REQUIRED ACTION: Go from the first line below to the one with "block; width: 1200px;" and print each line exactly.

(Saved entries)
____________

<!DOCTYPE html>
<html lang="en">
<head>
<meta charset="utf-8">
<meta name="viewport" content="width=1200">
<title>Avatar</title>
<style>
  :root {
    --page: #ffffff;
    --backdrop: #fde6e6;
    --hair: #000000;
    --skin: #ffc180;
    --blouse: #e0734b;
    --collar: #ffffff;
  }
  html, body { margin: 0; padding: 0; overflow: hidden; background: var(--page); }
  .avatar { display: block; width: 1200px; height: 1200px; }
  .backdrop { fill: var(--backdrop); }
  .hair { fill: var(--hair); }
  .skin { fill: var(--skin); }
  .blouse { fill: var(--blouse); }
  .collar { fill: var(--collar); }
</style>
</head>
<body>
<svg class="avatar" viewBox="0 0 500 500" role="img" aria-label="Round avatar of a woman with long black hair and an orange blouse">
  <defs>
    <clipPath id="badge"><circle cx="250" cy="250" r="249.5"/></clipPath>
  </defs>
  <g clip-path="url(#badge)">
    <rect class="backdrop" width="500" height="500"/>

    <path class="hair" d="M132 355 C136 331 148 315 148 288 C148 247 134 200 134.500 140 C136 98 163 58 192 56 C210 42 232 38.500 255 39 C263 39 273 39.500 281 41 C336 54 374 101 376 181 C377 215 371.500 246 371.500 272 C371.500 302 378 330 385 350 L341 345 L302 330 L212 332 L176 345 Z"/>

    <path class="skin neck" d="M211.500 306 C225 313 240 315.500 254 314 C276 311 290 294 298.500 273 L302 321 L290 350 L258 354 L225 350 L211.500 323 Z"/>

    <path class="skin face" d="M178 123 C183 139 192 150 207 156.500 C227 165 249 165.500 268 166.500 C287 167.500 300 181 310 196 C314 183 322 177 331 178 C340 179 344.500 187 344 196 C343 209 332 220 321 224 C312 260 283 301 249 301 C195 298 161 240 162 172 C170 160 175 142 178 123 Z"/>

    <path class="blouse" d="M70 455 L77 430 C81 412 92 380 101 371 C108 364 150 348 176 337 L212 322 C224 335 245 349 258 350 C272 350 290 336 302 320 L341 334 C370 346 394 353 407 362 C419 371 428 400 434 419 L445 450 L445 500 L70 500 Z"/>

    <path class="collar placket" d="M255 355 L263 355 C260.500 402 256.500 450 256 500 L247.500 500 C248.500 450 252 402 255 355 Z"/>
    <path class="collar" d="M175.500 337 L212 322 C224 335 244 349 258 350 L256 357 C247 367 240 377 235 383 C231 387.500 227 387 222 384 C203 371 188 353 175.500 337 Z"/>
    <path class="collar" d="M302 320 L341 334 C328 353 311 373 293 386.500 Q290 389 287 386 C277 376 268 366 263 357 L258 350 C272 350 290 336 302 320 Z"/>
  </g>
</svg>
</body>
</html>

____________

RESPONSE:
<!DOCTYPE html>
<html lang="en">
<head>
<meta charset="utf-8">
<meta name="viewport" content="width=1200">
<title>Avatar</title>
<style>
  :root {
    --page: #ffffff;
    --backdrop: #fde6e6;
    --hair: #000000;
    --skin: #ffc180;
    --blouse: #e0734b;
    --collar: #ffffff;
  }
  html, body { margin: 0; padding: 0; overflow: hidden; background: var(--page); }
  .avatar { display: block; width: 1200px; height: 1200px; }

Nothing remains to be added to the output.